Chapter II of the Data Act is critical for B2C and B2B sectors as it sets out important regulations regarding data transfers from companies to consumers as well as between companies. It outlines the rights of users of a product or related service and enables them to assert these rights.
The Data Act places a central obligation on companies to make data generated during the use of products or related services available, as stated in Art. 3 of the EU-DA. Additionally, companies must provide transparent information before concluding a purchase, rental, or leasing contract for an IoT product, as set out in Art. 3 II of the EU-DA.
Furthermore, the Data Act seeks to prevent the abuse of contractual imbalances that may hinder fair data sharing. To this end, the Commission is developing model contract clauses to assist market participants in drafting and negotiating fair data-sharing contracts.
Article 5 of the EU-DA regulates the disclosure of data to third parties upon the request of a user.
The Data Act will make more data available for the benefit of companies, citizens, and public administrations through a set of measures such as:
- Measures to increase legal certainty for companies and consumers who generate data on who can use what such data and under which conditions.
- Measures to prevent abuse of contractual imbalances that hinder fair data sharing. Therefore, the Commission needs to develop model contract clauses to help such market participants and negotiate fair data-sharing contracts.
What challenges could the Data Act entail?
The Data Act has the fundamental potential to achieve important goals in the EU internal market and to enable a wider use of collected data, but it is also viewed critically by large parts of the economy.
On the one hand, the categorization of companies is criticized, it is mainly small start-ups that shape and partly dominate the market, and it is not possible to draw conclusions about the balance of power categorically based on the size of the company. The existing exchange of data between companies is also underestimated in the draft.
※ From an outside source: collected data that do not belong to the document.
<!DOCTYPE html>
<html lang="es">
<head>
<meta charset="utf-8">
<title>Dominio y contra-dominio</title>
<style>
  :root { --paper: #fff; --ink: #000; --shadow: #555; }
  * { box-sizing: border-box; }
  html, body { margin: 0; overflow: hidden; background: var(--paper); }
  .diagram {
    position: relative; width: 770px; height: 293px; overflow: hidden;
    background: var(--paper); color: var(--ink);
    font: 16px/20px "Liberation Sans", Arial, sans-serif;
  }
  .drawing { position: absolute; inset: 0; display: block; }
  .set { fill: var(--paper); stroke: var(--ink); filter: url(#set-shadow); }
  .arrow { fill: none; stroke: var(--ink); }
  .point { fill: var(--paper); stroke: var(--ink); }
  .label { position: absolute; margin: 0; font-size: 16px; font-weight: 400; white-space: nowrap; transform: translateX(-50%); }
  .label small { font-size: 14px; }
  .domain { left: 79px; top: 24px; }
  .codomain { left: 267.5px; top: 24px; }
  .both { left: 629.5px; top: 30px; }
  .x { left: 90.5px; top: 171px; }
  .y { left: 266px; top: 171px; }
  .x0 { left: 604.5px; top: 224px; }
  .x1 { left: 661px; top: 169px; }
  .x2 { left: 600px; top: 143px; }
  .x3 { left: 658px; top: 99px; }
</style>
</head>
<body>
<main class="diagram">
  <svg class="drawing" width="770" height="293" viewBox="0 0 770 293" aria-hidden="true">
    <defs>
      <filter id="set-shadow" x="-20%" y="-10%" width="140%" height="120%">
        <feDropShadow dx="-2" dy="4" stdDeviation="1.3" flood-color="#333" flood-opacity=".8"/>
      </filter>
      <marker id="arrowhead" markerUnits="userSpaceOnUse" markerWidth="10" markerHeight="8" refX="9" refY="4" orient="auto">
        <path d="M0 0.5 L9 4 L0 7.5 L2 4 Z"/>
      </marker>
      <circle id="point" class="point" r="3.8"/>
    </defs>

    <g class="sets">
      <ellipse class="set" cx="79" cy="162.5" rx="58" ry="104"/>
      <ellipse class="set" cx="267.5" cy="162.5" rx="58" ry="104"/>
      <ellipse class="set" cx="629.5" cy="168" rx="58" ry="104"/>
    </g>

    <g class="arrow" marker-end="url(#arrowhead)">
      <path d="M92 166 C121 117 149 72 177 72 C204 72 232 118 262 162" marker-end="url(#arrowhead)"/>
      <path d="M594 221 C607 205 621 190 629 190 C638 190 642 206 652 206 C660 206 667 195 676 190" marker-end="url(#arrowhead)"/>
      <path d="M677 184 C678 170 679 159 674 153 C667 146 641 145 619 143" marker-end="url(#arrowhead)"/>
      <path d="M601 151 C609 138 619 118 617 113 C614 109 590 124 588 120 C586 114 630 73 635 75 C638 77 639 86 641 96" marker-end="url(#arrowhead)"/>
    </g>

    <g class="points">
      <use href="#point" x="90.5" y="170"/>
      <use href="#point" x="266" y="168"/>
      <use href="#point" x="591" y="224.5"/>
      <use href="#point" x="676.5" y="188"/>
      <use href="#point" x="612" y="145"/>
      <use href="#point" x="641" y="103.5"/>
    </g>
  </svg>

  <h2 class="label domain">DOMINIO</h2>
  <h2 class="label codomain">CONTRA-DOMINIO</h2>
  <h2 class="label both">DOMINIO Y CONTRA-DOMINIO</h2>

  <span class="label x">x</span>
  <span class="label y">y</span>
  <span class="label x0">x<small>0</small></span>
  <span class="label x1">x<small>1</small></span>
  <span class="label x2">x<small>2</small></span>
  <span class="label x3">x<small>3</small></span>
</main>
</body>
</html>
On the other hand, there could be significant challenges in applying the Data Act in practice, such as the difficulty of companies assessing whether their products fall within the scope of the Data Act or how to take into account the complex interaction with the requirements of the GDPR. Therefore, it is advisable for companies to deal with the requirements of the Data Act at an early stage and to evaluate the proposed regulations and take measures or make necessary preparations if needed.